Authorities in China have revealed that the country’s trade surplus hit a record high of US$28.7 billion in the month of August. According to custom’s data, China’s exports for the month of August amounted to US$134.9 billion, reflecting an increase of 21.1 percent compared with the same period last year, while imports increased by 23.1 percent, reaching a figure of US$106.2 billion. China’s trade surplus with its biggest trading partner the European Union, rose by 25 percent, while its trade surplus with the U.S. increased by 16.6 percent.

China’s foreign trade partners have been voicing concerns for some time now that an artificially low yuan is giving an ongoing unfair advantage to its exporters and this new data may place increased pressure on China to revalue its currency. While some dispute the value of these concerns, the fact remains that China’s exports are growing, despite local news reports of factories closing.

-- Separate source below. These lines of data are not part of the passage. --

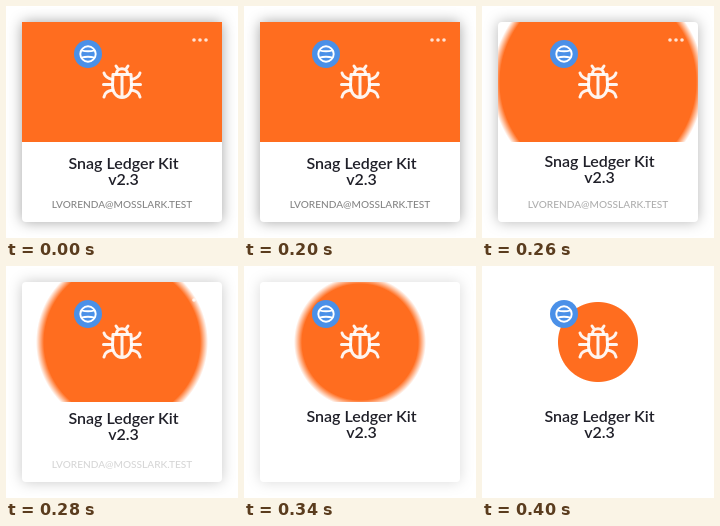
These frames come from a looping animation (232 by 232 pixels, 0.44 s). An HTML page:

```html
<!DOCTYPE html>
<html lang="en">
<head>
<meta charset="utf-8">
<title>Card collapsing to an icon</title>
<style>
  html, body { margin: 0; width: 100%; height: 100%; overflow: hidden; background: #fff; }
  svg { display: block; width: 232px; height: 232px; }
  text { font-family: Lato, "Open Sans", sans-serif; text-anchor: middle; }
  .line { fill: none; stroke: #fff; stroke-linecap: round; stroke-linejoin: round; }
</style>
</head>
<body>
<svg viewBox="0 0 232 232">
  <defs>
    <radialGradient id="spot" gradientUnits="userSpaceOnUse" cx="116" cy="76" r="126">
      <stop id="solid" offset="1" stop-color="#ff6d1f"/>
      <stop offset="1" stop-color="#ff6d1f" stop-opacity="0"/>
    </radialGradient>
  </defs>

  <rect id="card" x="16" y="16" width="200" height="200" rx="4" fill="#fff"/>
  <rect x="16" y="16" width="200" height="120" fill="url(#spot)"/>

  <g fill="#fff" fill-opacity=".8">
    <circle cx="188" cy="34" r="1.8"/>
    <circle cx="194" cy="34" r="1.8"/>
    <circle cx="200" cy="34" r="1.8"/>
  </g>

  <!-- bug -->
  <g class="line" stroke-width="3" stroke-opacity=".92">
    <path d="M107 68.5h18l.5 11c0 7-4 12-9.500 12s-9.500-5-9.500-12zM116 69v22"/>
    <path d="M110.500 67.500c0-6.500 11-6.500 11 0M112 63l-2-3M120 63l2-3"/>
    <path id="legs" d="M98 67c1 4 4 5.500 8.500 6.500M97.500 78.500h9M98 91c1-5 4-6 9-7"/>
    <use href="#legs" transform="matrix(-1 0 0 1 232 0)"/>
  </g>

  <!-- badge -->
  <circle cx="82" cy="48" r="14" fill="#4a90e8"/>
  <g class="line" stroke-width="1.9">
    <circle cx="82" cy="48" r="7.700"/>
    <path d="M75.500 44.300q6.500 1.800 13 0M75.500 51.700q6.500-1.800 13 0"/>
  </g>

  <g id="title" font-size="16" font-weight="600" fill="#202029">
    <text x="117.500" y="163">Snag Ledger Kit</text>
    <text x="117.500" y="179">v2.3</text>
  </g>
  <text id="mail" x="116" y="201.500" font-size="10.1" font-weight="500" fill="#868686">LVORENDA@MOSSLARK.TEST</text>
</svg>

<script>
  const LOOP = 440, START = 200, STEP = 40, STEPS = 5;
  const RADIUS = [122, 102, 82, 62, 46.5, 40];
  const SOFT = [4, 4, 4, 4, 2.5, 0.5];
  const el = id => document.getElementById(id);
  const [spot, solid, card, title, mail] = ['spot', 'solid', 'card', 'title', 'mail'].map(el);

  // cubic-bezier(.25, .1, .25, 1), solved by bisection
  const bezier = (a, b, s) => 3 * a * s * (1 - s) ** 2 + 3 * b * s * s * (1 - s) + s ** 3;
  function ease(x) {
    let lo = 0, hi = 1;
    for (let i = 0; i < 24; i++) {
      const mid = (lo + hi) / 2;
      if (bezier(.25, .25, mid) < x) lo = mid; else hi = mid;
    }
    return bezier(.1, 1, lo);
  }

  function draw(time) {
    // the collapse advances in hard 40 ms steps
    const n = Math.min(STEPS, Math.max(0, Math.floor((time % LOOP - START) / STEP)));
    const p = n / STEPS;
    const outer = RADIUS[n] + SOFT[n];

    spot.setAttribute('r', outer);
    solid.setAttribute('offset', (RADIUS[n] - SOFT[n]) / outer);
    card.style.filter = p < 1 ? `drop-shadow(0 0 7px rgba(0,0,0,${.36 * (1 - p)}))` : 'none';
    title.setAttribute('transform', `translate(0 ${-7.5 * ease(p)})`);
    mail.setAttribute('opacity', Math.max(0, 1 - p / .6));
  }

  const origin = performance.now();
  function tick() {
    draw(performance.now() - origin);
    requestAnimationFrame(tick);
  }
  tick();
</script>
</body>
</html>
```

It seems that smaller, inefficient producers are going out of business, while large exporters continue to expand production. Additionally, more Chinese are buying local products, resulting in a decreased demand for imports. Other factors contributing to the trade surplus include a decline in imports of refined oil products now that the Olympic Games are over, falling crude oil prices and the appreciation of the US dollar against other major currencies.

Official statistics show that inflation decreased from 6.3 percent in July to 4.9 percent in August, below the 5.3 percent that economists were predicting. August’s inflation figure is the lowest since June 2007 when inflation registered at 4.4 percent. This is likely to have been influenced by measures taken by Beijing that included price controls of basic food items, raised interest rates and subsidies to farmers to encourage increased production.

Statistics released by China’s Ministry of Commerce showed that US$67.7 percent of foreign direct investment took place in the country during the first eight months of the year, reflecting an increase of 41.6 percent over the comparable period of 2007. This is seen as a vote of confidence in China’s economic potential. However, with the economic downturn hitting Europe, exports to European countries, as well as to the cash-strapped United States, are likely to slow down in the remainder of 2008, which could hamper the phenomenal export growth that China has been enjoying up to now.